Being a NAAIPBAPATS (Not At All Important Person, But a Person All the Same) in the book world sometimes has its perks, one of which is being made aware of upcoming first-rate stuff well before it’s released. Through the deep connections afforded by my profound personhood, I found out about Fae, an anthology of fairy stories edited by Rhonda Parrish due out July 22. In my mind, fairies are more quintessentially fantasy than the contents of the fantasy fare I typically read, which is what makes the idea of reading this book so intriguing, as well as a bit intimidating to a metathesiophobe* like me. After all, the entirety of my knowledge of fairies essentially comes from only two fairies, though I suppose they are two of the biggest rock stars of the fairy ranks: Tinker Bell from Peter Pan and Navi from the Legend of Zelda games. A humorous excerpt from the book has led me to understand that Tink and Navi are classified as air fairies, who are “always whispering about what needs fixing around the house.” That sounds spot on to me.
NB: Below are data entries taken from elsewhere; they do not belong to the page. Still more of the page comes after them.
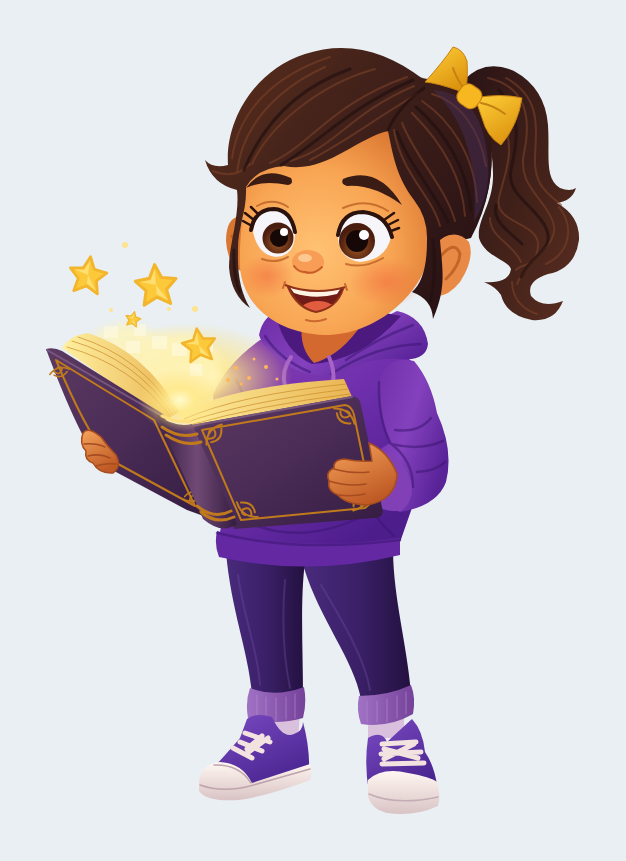
<!DOCTYPE html>
<html lang="en">
<head>
<meta charset="utf-8">
<title>Girl reading a magic book</title>
<style>
:root{--paper:#e9eff3;--hair:#3b1c14;--hair-dark:#231010;--hair-light:#7a4228;--skin-line:#b4561f;--gold:#c07a1c;--violet-dark:#3d1673;--cover:#46294f;--lace:#f3e3e0;--star:#fbc93a}
html,body{margin:0;height:100%;overflow:hidden;background:var(--paper)}
svg{display:block;width:626px;height:861px}
.line{fill:none;stroke-linecap:round;stroke-linejoin:round}
.strand{stroke:var(--hair-light);stroke-width:2;opacity:.6}
.shade{stroke:var(--hair-dark);stroke-width:3;opacity:.7}
.gold{stroke:var(--gold);stroke-width:2}
.fold{stroke:var(--violet-dark);stroke-width:2.5;opacity:.55}
.lace{stroke:var(--lace);stroke-width:5}
.page{stroke:#c98a2c;stroke-width:1;opacity:.7}
</style>
</head>
<body>
<svg viewBox="0 0 626 861" role="img" aria-label="Smiling girl in a purple hoodie reading a glowing book with stars">
<defs>
<radialGradient id="skin" cx=".4" cy=".6" r=".7"><stop offset="0" stop-color="#ffc273"/><stop offset=".55" stop-color="#f8a553"/><stop offset="1" stop-color="#d9742f"/></radialGradient>
<linearGradient id="hand" x2=".5" y2="1"><stop offset="0" stop-color="#f6a45c"/><stop offset="1" stop-color="#bf5a25"/></linearGradient>
<linearGradient id="hair" x2="1" y2=".7"><stop offset="0" stop-color="#5c2f1c"/><stop offset=".45" stop-color="#41211a"/><stop offset="1" stop-color="#2a1315"/></linearGradient>
<linearGradient id="tail" x2="1" y2="1"><stop offset="0" stop-color="#2a1416"/><stop offset=".6" stop-color="#45231a"/><stop offset="1" stop-color="#5b2e22"/></linearGradient>
<linearGradient id="hoodie" x2=".7" y2="1"><stop offset="0" stop-color="#8c41ae"/><stop offset=".5" stop-color="#7030ae"/><stop offset="1" stop-color="#4d1d8c"/></linearGradient>
<linearGradient id="sleeve" x2="1" y2=".6"><stop offset="0" stop-color="#6d2ca6"/><stop offset=".55" stop-color="#8441bd"/><stop offset="1" stop-color="#592398"/></linearGradient>
<linearGradient id="leg"><stop offset="0" stop-color="#492a7c"/><stop offset=".5" stop-color="#3b2068"/><stop offset="1" stop-color="#23113f"/></linearGradient>
<linearGradient id="cuff"><stop offset="0" stop-color="#a072c4"/><stop offset="1" stop-color="#754199"/></linearGradient>
<linearGradient id="shoe" x2=".6" y2="1"><stop offset="0" stop-color="#7b4bc4"/><stop offset="1" stop-color="#4a2590"/></linearGradient>
<linearGradient id="rubber" y2="1" x2="0"><stop offset="0" stop-color="#fff7f2"/><stop offset="1" stop-color="#d9c3c4"/></linearGradient>
<linearGradient id="cover" x2="1" y2="1"><stop offset="0" stop-color="#5c3a62"/><stop offset=".5" stop-color="#4a2c56"/><stop offset="1" stop-color="#351c42"/></linearGradient>
<linearGradient id="spine" x2="1" y2="0"><stop offset="0" stop-color="#351b43"/><stop offset=".5" stop-color="#704a74"/><stop offset="1" stop-color="#341b40"/></linearGradient>
<linearGradient id="pages"><stop offset="0" stop-color="#fff0a0"/><stop offset="1" stop-color="#e9b452"/></linearGradient>
<linearGradient id="bow" x2=".6" y2="1"><stop offset="0" stop-color="#ffd03a"/><stop offset="1" stop-color="#dd940f"/></linearGradient>
<radialGradient id="iris" cy=".65"><stop offset="0" stop-color="#a55a25"/><stop offset="1" stop-color="#4a1e0f"/></radialGradient>
<radialGradient id="glow"><stop offset="0" stop-color="#fffbd0"/><stop offset=".35" stop-color="#ffe98a" stop-opacity=".85"/><stop offset="1" stop-color="#ffe07a" stop-opacity="0"/></radialGradient>
<radialGradient id="blush"><stop offset="0" stop-color="#f0623a" stop-opacity=".5"/><stop offset="1" stop-color="#f0623a" stop-opacity="0"/></radialGradient>
<filter id="soft" x="-30%" y="-30%" width="160%" height="160%"><feGaussianBlur stdDeviation="5"/></filter>
<g id="star"><path d="M0-20 6-7 20-5 10 5 13 19 0 12-13 19-10 5-20-5-6-7Z" fill="var(--star)" stroke="#f3b52c" stroke-width="3" stroke-linejoin="round"/><path d="M0-16V0L-15-4-5-5ZM0 0 11 16 0 9Z" fill="#ffe583" opacity=".75"/></g>
<g id="corner" class="line gold"><path d="M0 18Q2 2 18 0M2 12Q12 14 10 5Q7 1 4 6M5 16Q16 16 17 4"/></g>
<clipPath id="mouth-shape"><path d="M288 286Q315 296 343 288Q338 308 316 312Q297 308 288 286Z"/></clipPath>
</defs>

<rect width="626" height="861" fill="var(--paper)"/>

<g id="ponytail">
<path d="M464 80Q485 58 514 71Q545 88 548 125C550 155 544 178 560 188Q570 192 576 188Q572 201 557 203Q580 216 579 240Q575 269 548 274Q526 281 531 296Q542 309 563 301Q555 322 532 320Q506 315 501 295Q496 287 484 282Q509 284 511 269C507 259 485 257 479 238C477 220 492 205 493 178Q494 130 468 104Z" fill="url(#tail)"/>
<path class="line strand" d="M488 78C528 87 531 120 524 153S545 198 553 222 528 256 517 284M506 78C542 98 536 128 535 158S550 194 561 205M500 118C518 146 505 172 499 198S540 222 538 246 522 262 516 270M490 218C490 238 513 243 521 262M559 207C574 226 571 252 546 264M512 282Q513 306 537 314"/>
<path class="line shade" d="M499 90C524 118 516 145 511 170S536 206 546 228 530 255 521 277M496 205C492 222 510 232 522 244"/>
</g>

<g id="legs">
<path d="M304 555 393 552C394 600 406 640 411 692L361 699C354 660 320 620 304 568Z" fill="url(#leg)"/>
<path d="M226 552 305 562C300 600 303 650 303 694L252 694C248 650 231 610 226 552Z" fill="url(#leg)"/>
<path class="line" stroke="#6a4a9c" stroke-width="2" opacity=".4" d="M238 575C244 620 258 650 260 685M321 585C345 625 365 660 370 690M285 580Q280 640 290 688"/>
</g>

<g id="shoes">
<path d="M270 712H300L298 740 274 738ZM368 718H404V738H368Z" fill="#d9c0dc"/>
<path id="ankle-left" d="M250 688Q275 698 304 687Q307 703 303 718Q275 726 248 718Q245 702 250 688Z" fill="url(#cuff)"/>
<path id="ankle-right" d="M359 696Q388 696 411 685Q416 698 413 714Q389 728 361 724Q356 710 359 696Z" fill="url(#cuff)"/>
<path class="line" stroke="#b791d4" stroke-width="1" opacity=".6" d="M257 695V718M266 697V720M276 698V721M286 697V719M295 694V718M367 701V722M377 701V722M387 699V722M397 696V718M406 692V714"/>
<path d="M247 719Q256 712 272 717Q282 739 294 734Q303 731 303 722Q310 748 309 772L246 789 206 776Q229 751 240 738Z" fill="url(#shoe)"/>
<path d="M199 781Q201 764 220 762Q242 763 252 783L310 764Q313 773 310 780Q268 796 239 800Q206 802 199 791Z" fill="url(#rubber)"/>
<path class="line" stroke="#bfa4ad" stroke-width="1.5" d="M200 785Q222 793 250 786L310 769M214 765Q239 764 251 783"/>
<path class="line lace" d="M245 733 270 742M240 742 262 751M233 748 252 758M262 736 247 749M268 738 246 754"/>
<path d="M368 738Q382 730 387 742Q402 728 412 719Q423 731 425 752Q434 765 437 785L369 792Q364 765 368 738Z" fill="url(#shoe)"/>
<path d="M368 780Q382 767 408 773Q431 777 437 782Q441 796 438 806Q414 817 387 813Q371 809 368 796Z" fill="url(#rubber)"/>
<path class="line" stroke="#c4adb6" stroke-width="1.5" d="M369 794Q396 806 438 797"/>
<path class="line lace" d="M382 744 416 742M381 754 421 752M382 764 424 763M384 749 418 758M414 744 384 759"/>
</g>

<g id="hoodie">
<path d="M260 340Q225 365 213 395L222 520 218 545 399 545 413 505 420 370Q390 335 340 330Z" fill="url(#hoodie)"/>
<path d="M217 531Q300 552 400 538V555Q310 577 219 557Q214 545 217 531Z" fill="#6428a2"/>
<path class="line fold" d="M217 533Q300 553 400 540M243 520Q300 548 365 515M375 515Q385 528 394 536M236 380Q248 398 240 420"/>
<path d="M259 335Q263 315 279 312L330 345 397 311Q424 317 428 344Q426 361 402 359Q366 356 333 377Q308 376 292 368Q264 352 259 335Z" fill="url(#sleeve)"/>
<path d="M276 315Q284 352 312 364Q361 361 401 316L360 308Z" fill="#4c197e"/>
<path d="M302 325Q299 348 314 363Q342 355 364 321Z" fill="#d4692f"/>
<path class="line fold" d="M265 336Q280 360 310 372M421 344Q376 345 331 374M413 325Q374 340 346 360"/>
<path class="line" stroke="#a764c4" stroke-width="4" d="M291 357Q281 371 285 386M329 357Q335 370 333 383"/>
<path d="M379 382Q385 355 414 361Q431 381 437 413Q454 450 446 482Q437 506 400 512L370 502 370 456 390 443Q378 412 379 382Z" fill="url(#sleeve)"/>
<path d="M386 451Q405 460 412 485Q413 505 400 511Q379 512 368 500Z" fill="#8240b7"/>
<path class="line fold" d="M379 382Q378 420 391 444Q421 451 443 441M390 443Q413 460 413 487M395 430Q419 433 431 418M417 472Q436 471 445 462"/>
</g>

<g id="head">
<path d="M392 75Q467 75 490 136Q497 189 471 238L438 246 410 190Z" fill="url(#hair)"/>
<path d="M241 216Q226 217 226 241Q228 268 246 273Z" fill="#d97731"/>
<path d="M431 246Q454 225 469 242Q475 259 460 282Q444 302 426 294Z" fill="#e88a45"/>
<path class="line" stroke="var(--skin-line)" stroke-width="3" opacity=".7" d="M440 257Q455 239 460 254Q459 267 446 279M232 236Q238 242 235 256"/>
<path d="M245 174C264 140 330 115 388 128C424 150 436 213 431 247C425 294 375 336 324 335C280 333 244 309 240 268C239 235 244 217 245 174Z" fill="url(#skin)"/>
<ellipse cx="267" cy="276" rx="27" ry="22" fill="url(#blush)"/><ellipse cx="386" cy="282" rx="37" ry="25" fill="url(#blush)"/>
<path d="M246 188Q262 165 291 178Q294 184 288 185Q262 180 246 188Z" fill="var(--hair)"/>
<path d="M343 179Q378 165 402 205Q373 184 347 186Q340 184 343 179Z" fill="var(--hair)"/>
<g id="eyes">
<path d="M253 232Q255 211 274 210Q292 212 295 235Q294 256 276 257Q258 255 253 232Z" fill="#f6f5fa"/>
<path d="M338 239Q341 214 363 213Q387 215 391 237Q386 260 360 262Q340 259 338 239Z" fill="#f6f5fa"/>
<circle cx="278" cy="238" r="15.5" fill="url(#iris)"/><circle cx="357" cy="241" r="18" fill="url(#iris)"/>
<circle cx="279" cy="238" r="9" fill="#160807"/><circle cx="357" cy="241" r="11" fill="#160807"/>
<circle cx="284" cy="232" r="4" fill="#fff"/><circle cx="364" cy="235" r="5" fill="#fff"/>
<path class="line" stroke="#2b120d" stroke-width="4" d="M251 230Q255 209 274 209Q291 210 295 232M338 235Q342 212 363 212Q386 214 392 237"/>
<path class="line" stroke="#2b120d" stroke-width="2.5" d="M254 220 245 213M252 226 243 221M258 214 251 207M384 220 394 213M388 225 398 220M391 231 399 228"/>
<path class="line" stroke="var(--skin-line)" stroke-width="2" opacity=".7" d="M257 206Q273 197 288 207M343 208Q367 197 388 211M262 259Q275 264 288 257M346 264Q364 269 383 258"/>
</g>
<ellipse cx="308" cy="262" rx="16" ry="12" fill="#f79d55"/>
<ellipse cx="305" cy="258" rx="7" ry="4" fill="#ffd3a0" opacity=".8"/>
<path class="line" stroke="#c75d28" stroke-width="2" d="M294 266Q298 272 305 272Q314 275 322 267"/>
<g clip-path="url(#mouth-shape)"><rect x="285" y="283" width="62" height="32" fill="#711c16"/><ellipse cx="318" cy="311" rx="18" ry="10" fill="#e25d40"/><path d="M286 282H345L337 294Q315 300 294 293Z" fill="#fff4e4"/></g>
<path class="line" stroke="#8e3219" stroke-width="2" d="M285 285Q314 296 346 287M288 287Q297 308 316 312Q337 308 343 289"/>
<path class="line" stroke="#cc692f" stroke-width="2" d="M283 288 285 282M347 290 345 284M306 320Q316 323 326 319"/>
</g>

<g id="hair">
<path d="M205 160Q213 169 228 165C225 120 255 70 305 54C347 40 386 51 423 79Q478 86 491 138Q496 189 472 234Q457 226 440 240C443 274 446 288 433 319Q432 299 412 292Q427 279 427 241Q428 218 414 200C396 176 393 155 388 131C355 139 325 174 284 166Q257 168 246 187C247 214 237 227 238 253Q237 287 250 308Q231 295 229 267C229 245 240 215 237 190Q212 184 205 160Z" fill="url(#hair)"/>
<path class="line strand" d="M237 173C241 132 270 92 325 67M232 158C239 110 275 75 330 57M252 164C270 125 320 84 375 69M270 163C310 146 330 104 407 77M290 161C336 148 348 114 414 86M310 160C350 139 370 122 417 94M213 171Q235 180 250 164M394 130C401 173 432 196 440 226M402 123C417 160 445 186 455 221M412 113C434 135 462 171 465 216M422 101C450 120 475 155 477 202M432 94C460 102 480 130 486 166"/>
<path class="line shade" d="M388 130Q399 106 424 88M244 170C265 119 300 87 350 69M281 165C322 140 350 107 413 80M397 132C408 163 433 190 448 222M416 107C448 135 468 172 471 210M433 240Q437 277 430 302M234 250Q233 277 240 292"/>
<path d="M433 90Q480 93 487 153Q493 190 474 222Q480 134 433 90Z" fill="#48305c" opacity=".45"/>
</g>

<g id="bow" stroke="#c58112" stroke-width="1">
<path d="M460 91Q437 83 425 82Q443 62 453 47Q463 49 467 61Q468 78 466 88Z" fill="url(#bow)"/>
<path d="M475 98Q500 93 522 98Q518 125 501 145Q487 137 482 118Z" fill="url(#bow)"/>
<rect x="458" y="85" width="23" height="22" rx="8" fill="#f6b721" transform="rotate(35 469 96)"/>
<path class="line" stroke-width="2" d="M462 86Q455 75 453 68M481 103Q495 106 505 114"/>
</g>

<g id="light">
<ellipse cx="192" cy="378" rx="100" ry="55" fill="url(#glow)"/>
<path d="M92 333 127 323 155 334 190 332 218 353 222 380 183 411Z" fill="#fff4b8" opacity=".8" filter="url(#soft)"/>
<path d="M104 326h14v12h-14zM134 324h12v12h-12zM152 336h15v13h-15zM172 343h15v13h-15zM126 341h14v12h-14zM190 364h12v12h-12zM202 341h11v11h-11z" fill="#fffbe5" opacity=".55"/>
</g>

<g id="book">
<path d="M62 348Q70 335 88 333Q146 352 179 412L166 420Z" fill="url(#pages)"/>
<path class="line page" d="M67 347Q132 365 170 416M72 341Q137 360 173 415M78 337Q142 357 176 414"/>
<path d="M178 416Q222 387 344 379L352 397 192 427Z" fill="url(#pages)"/>
<path class="line page" d="M184 419Q238 395 346 384M187 422Q245 402 348 389M190 425Q260 405 350 394"/>
<path d="M46 349Q54 347 62 351L163 414 209 518 187 510 101 464Q80 440 46 349Z" fill="url(#cover)"/>
<path class="line gold" d="M56 360 154 420 195 506 109 459Q86 432 56 360Z"/>
<path d="M191 425 352 396Q360 397 361 405L383 512Q382 518 374 518L234 529Z" fill="url(#cover)"/>
<path class="line" stroke="#79577d" stroke-width="2" d="M47 350 162 416M192 426 352 397"/>
<path class="line gold" d="M202 430 345 405Q352 406 354 415L372 502 365 508 241 520Z"/>
<use href="#corner" transform="translate(204 427) rotate(-8)"/><use href="#corner" transform="translate(352 406) rotate(82)"/><use href="#corner" transform="translate(240 520) rotate(-100)"/><use href="#corner" transform="translate(371 508) rotate(172)"/><use href="#corner" transform="translate(57 362) rotate(30) scale(.8)"/><use href="#corner" transform="translate(194 507) rotate(215) scale(.8)"/>
<path d="M157 415Q175 428 192 424L237 524Q222 535 203 519Z" fill="url(#spine)"/>
<path class="line" stroke="var(--gold)" stroke-width="3" d="M162 427Q179 439 197 434M166 435Q184 447 201 442M197 506Q214 520 231 511M201 512Q216 525 234 517"/>
<path class="line" stroke="#ffd979" stroke-width="3" d="M162 416Q176 423 190 421"/>
</g>
<ellipse cx="180" cy="400" rx="42" ry="32" fill="url(#glow)"/>

<g id="hands" fill="url(#hand)" stroke="#a64c20" stroke-width="1.5">
<path d="M83 433Q88 426 101 437Q108 447 116 455Q122 466 113 473Q99 474 93 463Q84 460 86 451Q79 444 83 433Z"/>
<path class="line" d="M84 444Q96 443 105 447M88 456Q100 453 110 458M96 466Q106 463 116 464"/>
<path d="M369 443Q388 451 397 474Q396 500 367 505Q345 504 338 495Q327 491 329 481Q325 472 334 468Q333 460 344 459Q360 462 372 461Z"/>
<path class="line" d="M334 469Q352 474 369 472M329 481Q348 487 366 484M338 495Q353 497 365 494"/>
</g>

<g id="stars">
<use href="#star" transform="translate(88 275) rotate(8) scale(.92)"/>
<use href="#star" transform="translate(156 285) rotate(-4) scale(1.02)"/>
<use href="#star" transform="translate(199 345) rotate(-8) scale(.83)"/>
<use href="#star" transform="translate(133 319) rotate(12) scale(.38)"/>
<g fill="#ffe391"><circle cx="125" cy="245" r="3"/><circle cx="195" cy="309" r="3"/><circle cx="111" cy="310" r="2"/><circle cx="169" cy="309" r="2"/></g>
<g fill="#ffb65c"><circle cx="236" cy="368" r="2"/><circle cx="249" cy="378" r="2"/><circle cx="254" cy="359" r="1.5"/><circle cx="266" cy="367" r="2"/><circle cx="241" cy="384" r="1.5"/><circle cx="277" cy="379" r="1.5"/><circle cx="228" cy="380" r="2"/></g>
</g>
</svg>
</body>
</html>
In addition to fairy classification education, Fae boasts “stories that honor [fairies’] rich history while exploring new and interesting takes on the fair folk from castles to computer technologies and modern midwifing, the Old World to Indianapolis,” and it “covers a vast swath of the fairy story spectrum, making the old new and exploring lush settings with beautiful prose and complex characters.”** Based on the excerpts I’ve read, I can assure you it delivers. Its fairy tales are sure to please fantasy buffs as well as dabblers, like moi, looking to submerge their toes a bit deeper into the enchanted waters of the genre. I, personally, am ready to plunge in, though I’ll do so respectfully so as not to disturb the selkies.
*That’s a six-dollar word for someone who fears change. Though I’d like to tell you it resides in my vocabulary, I definitely had to look it up.
**Taken from the book description